◆ **Work item**
Search the data below for the word "grid" and report how many lines contain it. Nothing but the number is needed.

(Collected data)

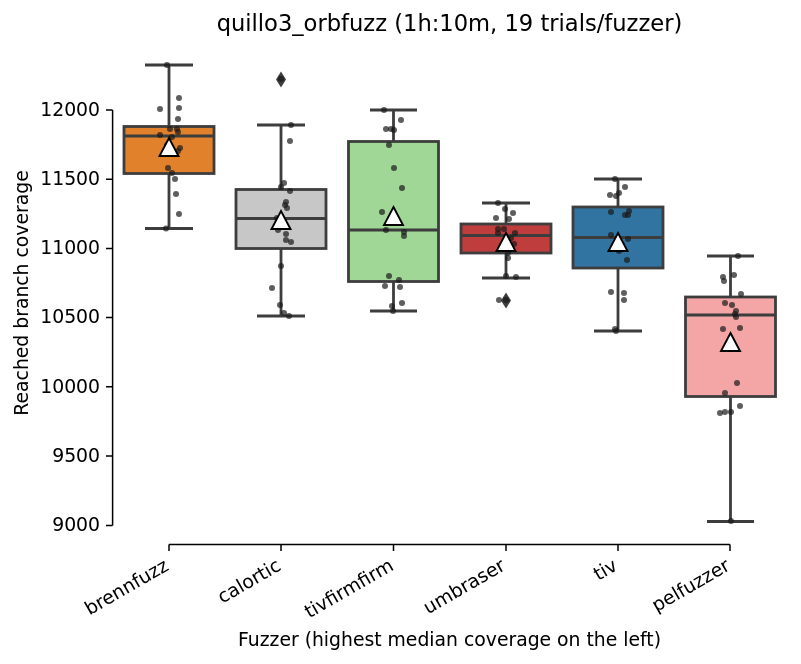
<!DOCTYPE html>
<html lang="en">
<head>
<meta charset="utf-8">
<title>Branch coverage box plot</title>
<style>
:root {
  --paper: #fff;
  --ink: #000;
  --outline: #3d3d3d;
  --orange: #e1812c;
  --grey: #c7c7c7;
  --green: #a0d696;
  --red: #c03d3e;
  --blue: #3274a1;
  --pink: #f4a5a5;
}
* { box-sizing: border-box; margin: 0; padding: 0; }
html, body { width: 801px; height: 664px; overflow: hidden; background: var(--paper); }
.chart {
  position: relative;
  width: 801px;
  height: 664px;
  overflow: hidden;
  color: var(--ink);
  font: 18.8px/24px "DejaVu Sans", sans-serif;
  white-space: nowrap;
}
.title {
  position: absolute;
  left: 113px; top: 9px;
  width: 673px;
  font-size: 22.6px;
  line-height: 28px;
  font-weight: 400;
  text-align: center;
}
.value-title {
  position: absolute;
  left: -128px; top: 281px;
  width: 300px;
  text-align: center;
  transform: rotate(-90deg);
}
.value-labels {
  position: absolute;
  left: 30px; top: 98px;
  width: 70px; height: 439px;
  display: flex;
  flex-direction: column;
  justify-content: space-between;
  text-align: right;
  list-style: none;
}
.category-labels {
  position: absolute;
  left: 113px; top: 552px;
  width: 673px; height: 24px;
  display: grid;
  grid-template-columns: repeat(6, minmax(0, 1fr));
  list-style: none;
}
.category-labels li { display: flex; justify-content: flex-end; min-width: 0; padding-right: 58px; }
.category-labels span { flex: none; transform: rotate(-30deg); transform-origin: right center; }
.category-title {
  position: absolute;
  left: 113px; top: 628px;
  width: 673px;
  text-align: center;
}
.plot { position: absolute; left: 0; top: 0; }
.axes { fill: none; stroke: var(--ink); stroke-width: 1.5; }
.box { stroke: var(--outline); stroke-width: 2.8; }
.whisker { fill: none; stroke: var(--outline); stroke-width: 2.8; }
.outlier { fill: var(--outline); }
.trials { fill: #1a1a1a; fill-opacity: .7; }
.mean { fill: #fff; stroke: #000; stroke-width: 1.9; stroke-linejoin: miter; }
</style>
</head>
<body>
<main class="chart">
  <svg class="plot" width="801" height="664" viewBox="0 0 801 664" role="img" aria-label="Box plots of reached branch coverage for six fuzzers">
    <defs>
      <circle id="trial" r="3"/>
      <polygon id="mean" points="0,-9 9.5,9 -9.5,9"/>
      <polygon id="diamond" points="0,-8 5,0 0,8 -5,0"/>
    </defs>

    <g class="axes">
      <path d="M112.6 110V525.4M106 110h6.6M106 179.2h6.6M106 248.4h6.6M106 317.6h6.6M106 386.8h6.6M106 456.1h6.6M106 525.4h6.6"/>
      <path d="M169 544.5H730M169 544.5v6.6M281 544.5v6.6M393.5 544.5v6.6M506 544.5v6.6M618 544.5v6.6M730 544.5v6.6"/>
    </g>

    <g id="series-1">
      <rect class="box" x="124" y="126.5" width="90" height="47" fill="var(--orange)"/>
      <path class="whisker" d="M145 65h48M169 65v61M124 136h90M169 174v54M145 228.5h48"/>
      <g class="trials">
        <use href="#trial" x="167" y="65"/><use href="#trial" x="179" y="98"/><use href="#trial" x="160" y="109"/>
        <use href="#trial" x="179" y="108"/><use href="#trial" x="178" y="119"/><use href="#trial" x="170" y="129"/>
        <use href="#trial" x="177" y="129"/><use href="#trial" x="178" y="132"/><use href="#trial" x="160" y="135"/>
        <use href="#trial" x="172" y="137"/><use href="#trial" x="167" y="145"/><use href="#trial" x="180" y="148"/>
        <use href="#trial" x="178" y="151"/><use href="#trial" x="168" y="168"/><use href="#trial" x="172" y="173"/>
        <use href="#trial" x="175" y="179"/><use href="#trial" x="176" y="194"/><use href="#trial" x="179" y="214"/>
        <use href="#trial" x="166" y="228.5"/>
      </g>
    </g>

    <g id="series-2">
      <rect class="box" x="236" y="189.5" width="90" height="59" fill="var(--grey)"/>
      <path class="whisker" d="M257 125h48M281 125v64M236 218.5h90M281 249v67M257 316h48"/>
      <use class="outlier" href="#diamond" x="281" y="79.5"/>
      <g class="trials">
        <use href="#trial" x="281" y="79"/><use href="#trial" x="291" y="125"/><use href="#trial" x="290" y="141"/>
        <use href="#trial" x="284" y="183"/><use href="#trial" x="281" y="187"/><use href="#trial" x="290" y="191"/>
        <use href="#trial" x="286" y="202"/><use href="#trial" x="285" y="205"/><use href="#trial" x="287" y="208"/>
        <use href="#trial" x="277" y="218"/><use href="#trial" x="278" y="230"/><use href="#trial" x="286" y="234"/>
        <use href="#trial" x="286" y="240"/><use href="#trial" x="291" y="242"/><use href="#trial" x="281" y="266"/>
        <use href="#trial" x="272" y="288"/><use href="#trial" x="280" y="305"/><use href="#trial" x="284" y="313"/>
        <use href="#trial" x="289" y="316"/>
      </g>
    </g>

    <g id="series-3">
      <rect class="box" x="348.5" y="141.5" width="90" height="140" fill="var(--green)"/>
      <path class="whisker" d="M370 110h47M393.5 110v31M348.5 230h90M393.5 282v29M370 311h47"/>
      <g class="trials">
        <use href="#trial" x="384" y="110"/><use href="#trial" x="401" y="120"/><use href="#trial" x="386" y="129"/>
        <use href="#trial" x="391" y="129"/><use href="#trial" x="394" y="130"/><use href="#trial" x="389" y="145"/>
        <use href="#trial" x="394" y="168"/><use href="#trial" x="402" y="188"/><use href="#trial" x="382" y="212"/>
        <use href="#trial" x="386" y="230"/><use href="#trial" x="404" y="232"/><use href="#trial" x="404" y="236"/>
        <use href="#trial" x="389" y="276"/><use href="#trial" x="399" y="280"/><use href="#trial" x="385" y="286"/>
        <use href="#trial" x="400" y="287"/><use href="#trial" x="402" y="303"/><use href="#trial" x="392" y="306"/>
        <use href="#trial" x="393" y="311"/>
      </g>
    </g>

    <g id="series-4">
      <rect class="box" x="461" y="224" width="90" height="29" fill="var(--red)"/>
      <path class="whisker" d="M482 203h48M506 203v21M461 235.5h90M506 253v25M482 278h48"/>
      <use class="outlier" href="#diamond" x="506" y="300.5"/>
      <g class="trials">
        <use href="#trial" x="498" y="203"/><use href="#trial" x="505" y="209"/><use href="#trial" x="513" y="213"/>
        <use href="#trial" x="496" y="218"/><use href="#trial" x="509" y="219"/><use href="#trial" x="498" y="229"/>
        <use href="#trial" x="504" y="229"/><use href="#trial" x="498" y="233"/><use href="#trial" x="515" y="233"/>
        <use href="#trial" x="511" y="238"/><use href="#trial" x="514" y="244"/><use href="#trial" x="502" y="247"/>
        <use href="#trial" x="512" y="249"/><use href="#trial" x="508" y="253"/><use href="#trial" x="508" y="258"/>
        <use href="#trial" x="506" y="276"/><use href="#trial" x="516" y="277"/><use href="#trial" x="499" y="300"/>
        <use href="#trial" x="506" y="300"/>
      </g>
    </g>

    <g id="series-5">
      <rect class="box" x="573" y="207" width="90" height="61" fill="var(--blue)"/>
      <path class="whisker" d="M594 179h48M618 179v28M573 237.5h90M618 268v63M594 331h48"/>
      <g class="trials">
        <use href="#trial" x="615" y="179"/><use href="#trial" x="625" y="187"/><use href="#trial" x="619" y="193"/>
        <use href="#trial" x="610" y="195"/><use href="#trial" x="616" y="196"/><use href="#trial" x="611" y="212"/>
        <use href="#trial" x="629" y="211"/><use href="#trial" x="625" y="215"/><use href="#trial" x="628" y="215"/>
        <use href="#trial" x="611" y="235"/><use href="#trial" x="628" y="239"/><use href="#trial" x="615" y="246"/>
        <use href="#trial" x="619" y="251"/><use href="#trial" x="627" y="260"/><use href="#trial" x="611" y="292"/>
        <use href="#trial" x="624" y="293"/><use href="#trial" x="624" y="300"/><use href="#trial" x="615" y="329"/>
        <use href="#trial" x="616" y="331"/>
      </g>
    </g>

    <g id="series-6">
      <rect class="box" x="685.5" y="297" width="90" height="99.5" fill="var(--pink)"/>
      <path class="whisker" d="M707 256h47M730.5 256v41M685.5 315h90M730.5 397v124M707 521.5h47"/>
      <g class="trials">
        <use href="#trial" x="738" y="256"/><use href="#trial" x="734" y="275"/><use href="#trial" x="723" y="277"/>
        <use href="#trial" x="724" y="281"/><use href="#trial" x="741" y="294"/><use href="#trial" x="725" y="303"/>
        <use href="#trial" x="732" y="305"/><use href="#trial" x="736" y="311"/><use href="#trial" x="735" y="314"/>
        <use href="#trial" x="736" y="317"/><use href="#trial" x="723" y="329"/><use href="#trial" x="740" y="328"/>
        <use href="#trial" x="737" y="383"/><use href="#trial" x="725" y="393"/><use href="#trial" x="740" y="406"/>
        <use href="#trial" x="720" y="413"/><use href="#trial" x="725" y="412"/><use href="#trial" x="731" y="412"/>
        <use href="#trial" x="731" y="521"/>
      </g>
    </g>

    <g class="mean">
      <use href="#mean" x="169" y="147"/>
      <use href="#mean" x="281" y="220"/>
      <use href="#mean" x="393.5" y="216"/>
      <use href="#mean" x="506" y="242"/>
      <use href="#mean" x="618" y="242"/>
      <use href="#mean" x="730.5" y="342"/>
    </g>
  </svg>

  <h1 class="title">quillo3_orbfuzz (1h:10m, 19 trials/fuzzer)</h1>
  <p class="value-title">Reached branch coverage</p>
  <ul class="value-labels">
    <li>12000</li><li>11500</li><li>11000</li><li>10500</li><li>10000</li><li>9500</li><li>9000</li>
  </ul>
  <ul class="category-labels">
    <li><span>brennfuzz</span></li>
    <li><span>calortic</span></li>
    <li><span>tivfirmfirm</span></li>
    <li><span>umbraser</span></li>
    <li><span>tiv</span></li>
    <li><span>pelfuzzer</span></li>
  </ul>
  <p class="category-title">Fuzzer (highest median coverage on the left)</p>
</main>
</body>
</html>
---
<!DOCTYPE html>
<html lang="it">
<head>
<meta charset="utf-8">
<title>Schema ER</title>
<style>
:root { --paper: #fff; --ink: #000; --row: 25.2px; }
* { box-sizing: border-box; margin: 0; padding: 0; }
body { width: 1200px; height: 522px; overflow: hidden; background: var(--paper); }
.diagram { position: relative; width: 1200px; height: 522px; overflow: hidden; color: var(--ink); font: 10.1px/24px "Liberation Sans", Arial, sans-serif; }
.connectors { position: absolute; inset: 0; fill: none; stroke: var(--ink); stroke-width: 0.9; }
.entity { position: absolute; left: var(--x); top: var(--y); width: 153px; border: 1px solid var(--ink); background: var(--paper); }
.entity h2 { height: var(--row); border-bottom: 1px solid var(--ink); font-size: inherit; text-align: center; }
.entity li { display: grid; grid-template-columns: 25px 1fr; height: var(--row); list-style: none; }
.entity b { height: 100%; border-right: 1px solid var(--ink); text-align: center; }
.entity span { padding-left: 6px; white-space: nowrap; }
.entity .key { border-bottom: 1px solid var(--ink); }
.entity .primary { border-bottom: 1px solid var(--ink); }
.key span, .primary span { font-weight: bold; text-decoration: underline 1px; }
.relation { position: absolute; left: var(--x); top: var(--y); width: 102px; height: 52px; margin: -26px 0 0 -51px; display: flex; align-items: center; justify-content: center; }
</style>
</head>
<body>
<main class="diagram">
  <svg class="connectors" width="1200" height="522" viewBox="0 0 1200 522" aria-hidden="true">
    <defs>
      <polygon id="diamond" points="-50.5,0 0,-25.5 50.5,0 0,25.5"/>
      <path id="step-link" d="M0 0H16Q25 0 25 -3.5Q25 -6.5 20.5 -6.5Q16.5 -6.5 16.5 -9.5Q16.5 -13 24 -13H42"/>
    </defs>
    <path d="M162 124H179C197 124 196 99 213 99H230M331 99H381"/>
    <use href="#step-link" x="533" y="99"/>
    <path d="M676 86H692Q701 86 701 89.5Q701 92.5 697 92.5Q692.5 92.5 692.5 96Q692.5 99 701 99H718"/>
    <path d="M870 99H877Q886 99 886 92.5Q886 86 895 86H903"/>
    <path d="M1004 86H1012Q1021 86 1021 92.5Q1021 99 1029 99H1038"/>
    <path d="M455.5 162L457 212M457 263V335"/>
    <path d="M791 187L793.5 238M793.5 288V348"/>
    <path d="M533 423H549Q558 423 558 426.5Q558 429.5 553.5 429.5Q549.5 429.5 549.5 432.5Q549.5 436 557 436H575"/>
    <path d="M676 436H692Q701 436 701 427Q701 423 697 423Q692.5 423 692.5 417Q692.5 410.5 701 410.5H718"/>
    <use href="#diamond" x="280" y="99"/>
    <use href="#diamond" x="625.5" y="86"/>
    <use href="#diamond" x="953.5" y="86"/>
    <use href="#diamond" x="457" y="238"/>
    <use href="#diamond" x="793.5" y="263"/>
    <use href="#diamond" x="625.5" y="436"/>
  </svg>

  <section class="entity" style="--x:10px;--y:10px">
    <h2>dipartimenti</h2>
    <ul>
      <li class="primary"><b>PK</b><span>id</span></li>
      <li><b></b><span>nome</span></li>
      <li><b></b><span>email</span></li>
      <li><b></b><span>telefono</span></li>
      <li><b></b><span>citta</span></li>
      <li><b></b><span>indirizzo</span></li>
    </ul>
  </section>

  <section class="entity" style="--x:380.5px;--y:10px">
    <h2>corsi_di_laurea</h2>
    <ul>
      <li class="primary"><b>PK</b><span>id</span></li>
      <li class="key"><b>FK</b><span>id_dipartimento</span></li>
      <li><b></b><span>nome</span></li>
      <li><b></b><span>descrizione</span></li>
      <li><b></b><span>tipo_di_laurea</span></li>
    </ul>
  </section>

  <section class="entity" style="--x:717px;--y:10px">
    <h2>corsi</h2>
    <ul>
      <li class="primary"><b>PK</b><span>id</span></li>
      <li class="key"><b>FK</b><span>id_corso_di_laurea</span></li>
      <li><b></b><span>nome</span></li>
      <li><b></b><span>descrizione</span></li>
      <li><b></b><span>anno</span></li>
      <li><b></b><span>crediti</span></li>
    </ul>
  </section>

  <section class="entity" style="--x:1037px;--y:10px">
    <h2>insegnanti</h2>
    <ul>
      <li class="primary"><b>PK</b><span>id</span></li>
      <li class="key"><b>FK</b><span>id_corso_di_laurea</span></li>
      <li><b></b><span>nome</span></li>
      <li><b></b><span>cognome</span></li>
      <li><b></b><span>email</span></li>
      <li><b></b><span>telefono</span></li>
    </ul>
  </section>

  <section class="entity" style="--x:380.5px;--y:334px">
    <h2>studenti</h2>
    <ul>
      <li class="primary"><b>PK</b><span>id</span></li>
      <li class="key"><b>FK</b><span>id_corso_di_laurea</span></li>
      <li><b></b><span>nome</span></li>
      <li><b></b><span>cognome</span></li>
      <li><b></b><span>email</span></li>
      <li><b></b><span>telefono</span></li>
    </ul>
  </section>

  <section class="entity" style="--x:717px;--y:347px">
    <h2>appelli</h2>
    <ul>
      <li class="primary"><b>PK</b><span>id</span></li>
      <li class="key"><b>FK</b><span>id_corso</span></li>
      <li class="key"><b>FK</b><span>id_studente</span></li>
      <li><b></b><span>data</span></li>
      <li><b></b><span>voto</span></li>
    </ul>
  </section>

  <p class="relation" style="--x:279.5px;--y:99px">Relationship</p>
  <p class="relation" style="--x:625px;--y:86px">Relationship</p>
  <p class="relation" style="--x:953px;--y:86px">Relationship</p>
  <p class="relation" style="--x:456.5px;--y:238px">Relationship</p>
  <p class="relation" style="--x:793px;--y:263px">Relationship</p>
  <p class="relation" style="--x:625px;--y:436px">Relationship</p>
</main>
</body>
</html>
--
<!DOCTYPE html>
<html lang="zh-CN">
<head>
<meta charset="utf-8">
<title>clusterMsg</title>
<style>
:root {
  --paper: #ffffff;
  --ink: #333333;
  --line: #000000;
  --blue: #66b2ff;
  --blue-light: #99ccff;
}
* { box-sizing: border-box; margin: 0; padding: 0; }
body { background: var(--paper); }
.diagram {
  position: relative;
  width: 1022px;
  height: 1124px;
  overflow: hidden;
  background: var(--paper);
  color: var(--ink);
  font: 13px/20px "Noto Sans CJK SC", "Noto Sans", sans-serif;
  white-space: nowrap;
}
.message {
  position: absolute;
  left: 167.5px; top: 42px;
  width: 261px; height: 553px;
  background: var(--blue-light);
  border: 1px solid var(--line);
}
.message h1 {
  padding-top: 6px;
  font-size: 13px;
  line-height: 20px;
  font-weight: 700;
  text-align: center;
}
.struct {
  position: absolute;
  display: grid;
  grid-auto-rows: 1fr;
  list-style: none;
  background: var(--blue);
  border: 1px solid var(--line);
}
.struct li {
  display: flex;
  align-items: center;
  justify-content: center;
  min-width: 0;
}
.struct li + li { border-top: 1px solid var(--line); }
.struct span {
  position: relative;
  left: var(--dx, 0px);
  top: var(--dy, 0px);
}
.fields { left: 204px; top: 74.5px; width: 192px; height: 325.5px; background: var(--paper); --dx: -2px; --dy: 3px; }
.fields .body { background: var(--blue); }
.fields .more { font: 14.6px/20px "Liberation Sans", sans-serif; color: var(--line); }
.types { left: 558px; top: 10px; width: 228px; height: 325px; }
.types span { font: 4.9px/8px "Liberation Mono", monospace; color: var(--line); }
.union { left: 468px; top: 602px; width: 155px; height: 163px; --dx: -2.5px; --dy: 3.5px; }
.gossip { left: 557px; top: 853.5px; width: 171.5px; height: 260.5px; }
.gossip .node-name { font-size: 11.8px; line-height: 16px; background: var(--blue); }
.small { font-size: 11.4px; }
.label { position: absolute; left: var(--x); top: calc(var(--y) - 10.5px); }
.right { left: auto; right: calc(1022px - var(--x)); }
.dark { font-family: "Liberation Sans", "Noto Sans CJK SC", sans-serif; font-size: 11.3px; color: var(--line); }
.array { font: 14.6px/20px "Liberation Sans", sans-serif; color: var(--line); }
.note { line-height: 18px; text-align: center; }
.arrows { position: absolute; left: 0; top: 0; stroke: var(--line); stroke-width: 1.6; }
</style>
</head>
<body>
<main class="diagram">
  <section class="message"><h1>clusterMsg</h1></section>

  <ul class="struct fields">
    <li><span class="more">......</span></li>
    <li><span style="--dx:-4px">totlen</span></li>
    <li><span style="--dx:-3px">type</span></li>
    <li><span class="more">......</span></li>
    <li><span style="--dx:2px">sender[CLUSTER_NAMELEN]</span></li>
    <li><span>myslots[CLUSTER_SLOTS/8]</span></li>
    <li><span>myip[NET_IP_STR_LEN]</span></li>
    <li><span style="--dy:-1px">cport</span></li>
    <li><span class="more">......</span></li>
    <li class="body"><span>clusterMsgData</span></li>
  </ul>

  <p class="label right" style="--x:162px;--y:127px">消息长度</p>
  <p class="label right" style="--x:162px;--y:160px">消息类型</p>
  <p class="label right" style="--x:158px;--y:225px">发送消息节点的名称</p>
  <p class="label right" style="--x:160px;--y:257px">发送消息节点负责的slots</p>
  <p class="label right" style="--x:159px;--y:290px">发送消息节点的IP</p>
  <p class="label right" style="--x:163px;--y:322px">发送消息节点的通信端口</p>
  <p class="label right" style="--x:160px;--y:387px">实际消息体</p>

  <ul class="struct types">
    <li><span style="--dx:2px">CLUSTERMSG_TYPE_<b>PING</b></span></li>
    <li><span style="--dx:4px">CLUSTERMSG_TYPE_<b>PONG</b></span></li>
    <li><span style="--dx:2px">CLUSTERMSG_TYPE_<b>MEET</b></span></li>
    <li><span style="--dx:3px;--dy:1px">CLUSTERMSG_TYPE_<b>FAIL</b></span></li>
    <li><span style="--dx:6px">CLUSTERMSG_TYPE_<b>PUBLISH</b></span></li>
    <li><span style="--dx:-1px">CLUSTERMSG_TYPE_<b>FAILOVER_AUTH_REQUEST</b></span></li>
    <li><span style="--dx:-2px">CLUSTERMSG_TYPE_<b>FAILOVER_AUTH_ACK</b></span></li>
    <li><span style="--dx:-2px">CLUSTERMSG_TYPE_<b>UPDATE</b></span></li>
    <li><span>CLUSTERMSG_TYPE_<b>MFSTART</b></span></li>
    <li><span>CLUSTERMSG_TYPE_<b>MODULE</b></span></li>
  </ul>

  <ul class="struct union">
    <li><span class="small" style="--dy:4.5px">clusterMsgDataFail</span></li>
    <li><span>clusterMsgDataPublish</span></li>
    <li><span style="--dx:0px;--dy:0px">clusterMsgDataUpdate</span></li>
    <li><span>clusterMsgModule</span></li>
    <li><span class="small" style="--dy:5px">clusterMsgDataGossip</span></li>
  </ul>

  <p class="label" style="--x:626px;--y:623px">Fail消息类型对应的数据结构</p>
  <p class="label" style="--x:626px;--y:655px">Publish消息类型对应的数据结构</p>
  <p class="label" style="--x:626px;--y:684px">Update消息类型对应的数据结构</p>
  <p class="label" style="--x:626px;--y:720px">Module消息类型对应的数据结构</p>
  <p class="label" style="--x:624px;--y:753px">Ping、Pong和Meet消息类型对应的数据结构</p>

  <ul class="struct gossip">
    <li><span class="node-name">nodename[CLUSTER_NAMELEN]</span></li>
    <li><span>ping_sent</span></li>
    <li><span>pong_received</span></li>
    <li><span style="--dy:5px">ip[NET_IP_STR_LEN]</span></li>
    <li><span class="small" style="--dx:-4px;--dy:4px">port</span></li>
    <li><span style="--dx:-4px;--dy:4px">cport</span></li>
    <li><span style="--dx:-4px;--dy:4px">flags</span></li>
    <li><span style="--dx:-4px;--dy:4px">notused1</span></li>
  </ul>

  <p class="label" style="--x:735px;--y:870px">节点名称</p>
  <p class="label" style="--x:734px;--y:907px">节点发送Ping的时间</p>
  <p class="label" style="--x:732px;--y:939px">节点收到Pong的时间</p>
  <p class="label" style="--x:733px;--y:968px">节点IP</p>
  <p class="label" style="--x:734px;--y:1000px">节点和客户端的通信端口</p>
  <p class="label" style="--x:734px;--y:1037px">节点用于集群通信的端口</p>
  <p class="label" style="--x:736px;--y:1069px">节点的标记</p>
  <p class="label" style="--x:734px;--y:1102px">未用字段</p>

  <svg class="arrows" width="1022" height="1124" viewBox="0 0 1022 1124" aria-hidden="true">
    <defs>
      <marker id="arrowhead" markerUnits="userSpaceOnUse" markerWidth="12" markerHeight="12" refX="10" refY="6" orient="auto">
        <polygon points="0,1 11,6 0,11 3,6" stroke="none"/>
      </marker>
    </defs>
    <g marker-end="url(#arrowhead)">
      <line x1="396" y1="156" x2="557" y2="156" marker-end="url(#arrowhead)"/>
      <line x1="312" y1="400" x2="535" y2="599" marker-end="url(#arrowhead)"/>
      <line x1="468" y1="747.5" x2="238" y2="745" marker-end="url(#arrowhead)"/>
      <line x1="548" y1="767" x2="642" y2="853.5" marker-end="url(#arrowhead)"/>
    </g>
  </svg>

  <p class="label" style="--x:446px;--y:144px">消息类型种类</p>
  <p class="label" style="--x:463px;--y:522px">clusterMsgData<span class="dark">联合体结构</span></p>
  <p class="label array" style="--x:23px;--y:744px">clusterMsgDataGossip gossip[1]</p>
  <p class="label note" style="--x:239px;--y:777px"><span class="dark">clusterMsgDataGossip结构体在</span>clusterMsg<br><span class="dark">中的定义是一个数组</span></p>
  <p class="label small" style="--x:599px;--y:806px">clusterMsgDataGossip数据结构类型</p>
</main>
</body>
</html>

◆ **Result of the exercise**
5